# [How to complete this task]
Without the pictures, write the listing below out again, line for line.

# [Data provided]
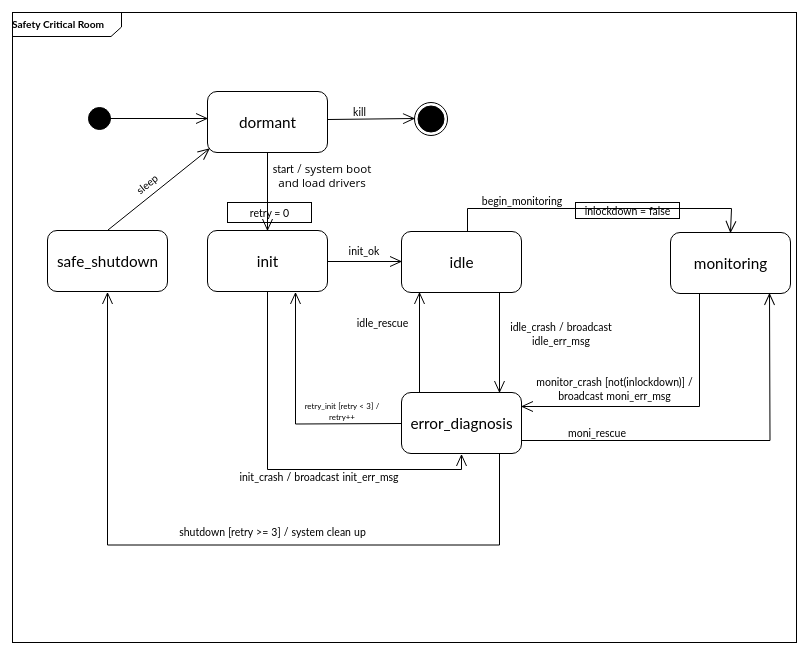
<!DOCTYPE html>
<html lang="en">
<head>
<meta charset="utf-8">
<title>Safety Critical Room state diagram</title>
<style>
:root { --ink: #000; --paper: #fff; }
* { box-sizing: border-box; margin: 0; }
html, body { width: 809px; height: 655px; overflow: hidden; background: var(--paper); }
.diagram { position: relative; width: 809px; height: 655px; color: var(--ink); font-family: Lato, "Open Sans", sans-serif; }
.title { position: absolute; left: 12px; top: 18px; font-size: 10.2px; line-height: 13px; font-weight: 700; white-space: nowrap; }
.state { position: absolute; left: var(--x); top: var(--y); width: 121px; height: 62px; display: flex; align-items: center; justify-content: center; border: 1px solid var(--ink); border-radius: 10px; background: var(--paper); font-size: 15.3px; font-weight: 400; }
.label { position: absolute; left: var(--x); top: var(--y); transform: translate(-50%, -50%); font-size: 10.5px; line-height: 14px; word-spacing: .4px; text-align: center; white-space: nowrap; }
.label.small { font-size: 7.9px; line-height: 11px; }
.label.tilted { transform: translate(-50%, -50%) rotate(-39deg); }
.label .action { font-family: "Open Sans", "Noto Sans", sans-serif; font-size: 11.6px; word-spacing: 0; }
.note { position: absolute; left: var(--x); top: var(--y); width: var(--w); height: var(--h); display: flex; align-items: center; justify-content: center; border: 1px solid var(--ink); font-size: 10.5px; white-space: nowrap; }
.connectors { position: absolute; inset: 0; fill: none; stroke: var(--ink); stroke-width: 1; }
.connectors .solid { fill: var(--ink); }
.transitions { marker-end: none; }
.transitions path { marker-end: url(#arrowhead); }
</style>
</head>
<body>
<main class="diagram">
  <h1 class="title">Safety Critical Room</h1>

  <div class="state" style="--x:207px;--y:91px">dormant</div>
  <div class="state" style="--x:47px;--y:230px">safe_shutdown</div>
  <div class="state" style="--x:207px;--y:230px">init</div>
  <div class="state" style="--x:401px;--y:231px">idle</div>
  <div class="state" style="--x:670px;--y:232px">monitoring</div>
  <div class="state" style="--x:401px;--y:392px">error_diagnosis</div>

  <div class="note" style="--x:227px;--y:202px;--w:85px;--h:21px">retry = 0</div>
  <div class="note" style="--x:575px;--y:202px;--w:105px;--h:17px">inlockdown = false</div>

  <p class="label" style="--x:359.5px;--y:112px">kill</p>
  <p class="label" style="--x:322px;--y:176px">start / <span class="action">system boot<br>and load drivers</span></p>
  <p class="label tilted" style="--x:147px;--y:184px">sleep</p>
  <p class="label" style="--x:364px;--y:251px">init_ok</p>
  <p class="label" style="--x:522px;--y:201px">begin_monitoring</p>
  <p class="label" style="--x:382.5px;--y:323px">idle_rescue</p>
  <p class="label" style="--x:561px;--y:334px">idle_crash / broadcast<br>idle_err_msg</p>
  <p class="label" style="--x:614.5px;--y:389px">monitor_crash [not(inlockdown)] /<br>broadcast moni_err_msg</p>
  <p class="label" style="--x:597px;--y:433px">moni_rescue</p>
  <p class="label small" style="--x:342px;--y:412px">retry_init [retry &lt; 3] /<br>retry++</p>
  <p class="label" style="--x:319px;--y:477px">init_crash / broadcast init_err_msg</p>
  <p class="label" style="--x:272.5px;--y:532px">shutdown [retry &gt;= 3] / system clean up</p>

  <svg class="connectors" width="809" height="655" viewBox="0 0 809 655" aria-hidden="true">
    <defs>
      <marker id="arrowhead" markerUnits="userSpaceOnUse" markerWidth="14" markerHeight="14" refX="12" refY="7" orient="auto">
        <path d="M1 2 12 7 1 12"/>
      </marker>
    </defs>
    <g class="frame">
      <rect x="12.5" y="12.5" width="784" height="630"/>
      <path d="M12.5 36.5H111L121.5 27V12.5"/>
    </g>
    <circle class="solid" cx="99.5" cy="118.5" r="11"/>
    <g class="final-state">
      <circle cx="431" cy="119" r="16.5"/>
      <circle class="solid" cx="431" cy="119" r="13"/>
    </g>
    <g class="transitions">
      <path d="M110 118.5H207"/>
      <path d="M328 119.5 414 118.5"/>
      <path d="M267.5 153V230"/>
      <path d="M108 230 209 149"/>
      <path d="M328 261.5H401"/>
      <path d="M467.5 231V208.5H731.5L730.5 232"/>
      <path d="M419.5 392V293"/>
      <path d="M499.5 293V392"/>
      <path d="M699.5 294V406.5H522"/>
      <path d="M522 440.5H770L769.5 294"/>
      <path d="M401 423.5 295.5 424V293"/>
      <path d="M267.5 292V469.5H461.5V455"/>
      <path d="M499.5 454V545H107.5V293"/>
    </g>
  </svg>
</main>
</body>
</html>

# [Solution for this problem]
<!DOCTYPE html>
<html lang="en">
<head>
<meta charset="utf-8">
<title>Safety Critical Room state diagram</title>
<style>
:root { --ink: #000; --paper: #fff; }
* { box-sizing: border-box; margin: 0; }
html, body { width: 809px; height: 655px; overflow: hidden; background: var(--paper); }
.diagram { position: relative; width: 809px; height: 655px; color: var(--ink); font-family: Lato, "Open Sans", sans-serif; }
.title { position: absolute; left: 12px; top: 18px; font-size: 10.2px; line-height: 13px; font-weight: 700; white-space: nowrap; }
.state { position: absolute; left: var(--x); top: var(--y); width: 121px; height: 62px; display: flex; align-items: center; justify-content: center; border: 1px solid var(--ink); border-radius: 10px; background: var(--paper); font-size: 15.3px; font-weight: 400; }
.label { position: absolute; left: var(--x); top: var(--y); transform: translate(-50%, -50%); font-size: 10.5px; line-height: 14px; word-spacing: .4px; text-align: center; white-space: nowrap; }
.label.small { font-size: 7.9px; line-height: 11px; }
.label.tilted { transform: translate(-50%, -50%) rotate(-39deg); }
.label .action { font-family: "Open Sans", "Noto Sans", sans-serif; font-size: 11.6px; word-spacing: 0; }
.note { position: absolute; left: var(--x); top: var(--y); width: var(--w); height: var(--h); display: flex; align-items: center; justify-content: center; border: 1px solid var(--ink); font-size: 10.5px; white-space: nowrap; }
.connectors { position: absolute; inset: 0; fill: none; stroke: var(--ink); stroke-width: 1; }
.connectors .solid { fill: var(--ink); }
.transitions { marker-end: none; }
.transitions path { marker-end: url(#arrowhead); }
</style>
</head>
<body>
<main class="diagram">
  <h1 class="title">Safety Critical Room</h1>

  <div class="state" style="--x:207px;--y:91px">dormant</div>
  <div class="state" style="--x:47px;--y:230px">safe_shutdown</div>
  <div class="state" style="--x:207px;--y:230px">init</div>
  <div class="state" style="--x:401px;--y:231px">idle</div>
  <div class="state" style="--x:670px;--y:232px">monitoring</div>
  <div class="state" style="--x:401px;--y:392px">error_diagnosis</div>

  <div class="note" style="--x:227px;--y:202px;--w:85px;--h:21px">retry = 0</div>
  <div class="note" style="--x:575px;--y:202px;--w:105px;--h:17px">inlockdown = false</div>

  <p class="label" style="--x:359.5px;--y:112px">kill</p>
  <p class="label" style="--x:322px;--y:176px">start / <span class="action">system boot<br>and load drivers</span></p>
  <p class="label tilted" style="--x:147px;--y:184px">sleep</p>
  <p class="label" style="--x:364px;--y:251px">init_ok</p>
  <p class="label" style="--x:522px;--y:201px">begin_monitoring</p>
  <p class="label" style="--x:382.5px;--y:323px">idle_rescue</p>
  <p class="label" style="--x:561px;--y:334px">idle_crash / broadcast<br>idle_err_msg</p>
  <p class="label" style="--x:614.5px;--y:389px">monitor_crash [not(inlockdown)] /<br>broadcast moni_err_msg</p>
  <p class="label" style="--x:597px;--y:433px">moni_rescue</p>
  <p class="label small" style="--x:342px;--y:412px">retry_init [retry &lt; 3] /<br>retry++</p>
  <p class="label" style="--x:319px;--y:477px">init_crash / broadcast init_err_msg</p>
  <p class="label" style="--x:272.5px;--y:532px">shutdown [retry &gt;= 3] / system clean up</p>

  <svg class="connectors" width="809" height="655" viewBox="0 0 809 655" aria-hidden="true">
    <defs>
      <marker id="arrowhead" markerUnits="userSpaceOnUse" markerWidth="14" markerHeight="14" refX="12" refY="7" orient="auto">
        <path d="M1 2 12 7 1 12"/>
      </marker>
    </defs>
    <g class="frame">
      <rect x="12.5" y="12.5" width="784" height="630"/>
      <path d="M12.5 36.5H111L121.5 27V12.5"/>
    </g>
    <circle class="solid" cx="99.5" cy="118.5" r="11"/>
    <g class="final-state">
      <circle cx="431" cy="119" r="16.5"/>
      <circle class="solid" cx="431" cy="119" r="13"/>
    </g>
    <g class="transitions">
      <path d="M110 118.5H207"/>
      <path d="M328 119.5 414 118.5"/>
      <path d="M267.5 153V230"/>
      <path d="M108 230 209 149"/>
      <path d="M328 261.5H401"/>
      <path d="M467.5 231V208.5H731.5L730.5 232"/>
      <path d="M419.5 392V293"/>
      <path d="M499.5 293V392"/>
      <path d="M699.5 294V406.5H522"/>
      <path d="M522 440.5H770L769.5 294"/>
      <path d="M401 423.5 295.5 424V293"/>
      <path d="M267.5 292V469.5H461.5V455"/>
      <path d="M499.5 454V545H107.5V293"/>
    </g>
  </svg>
</main>
</body>
</html>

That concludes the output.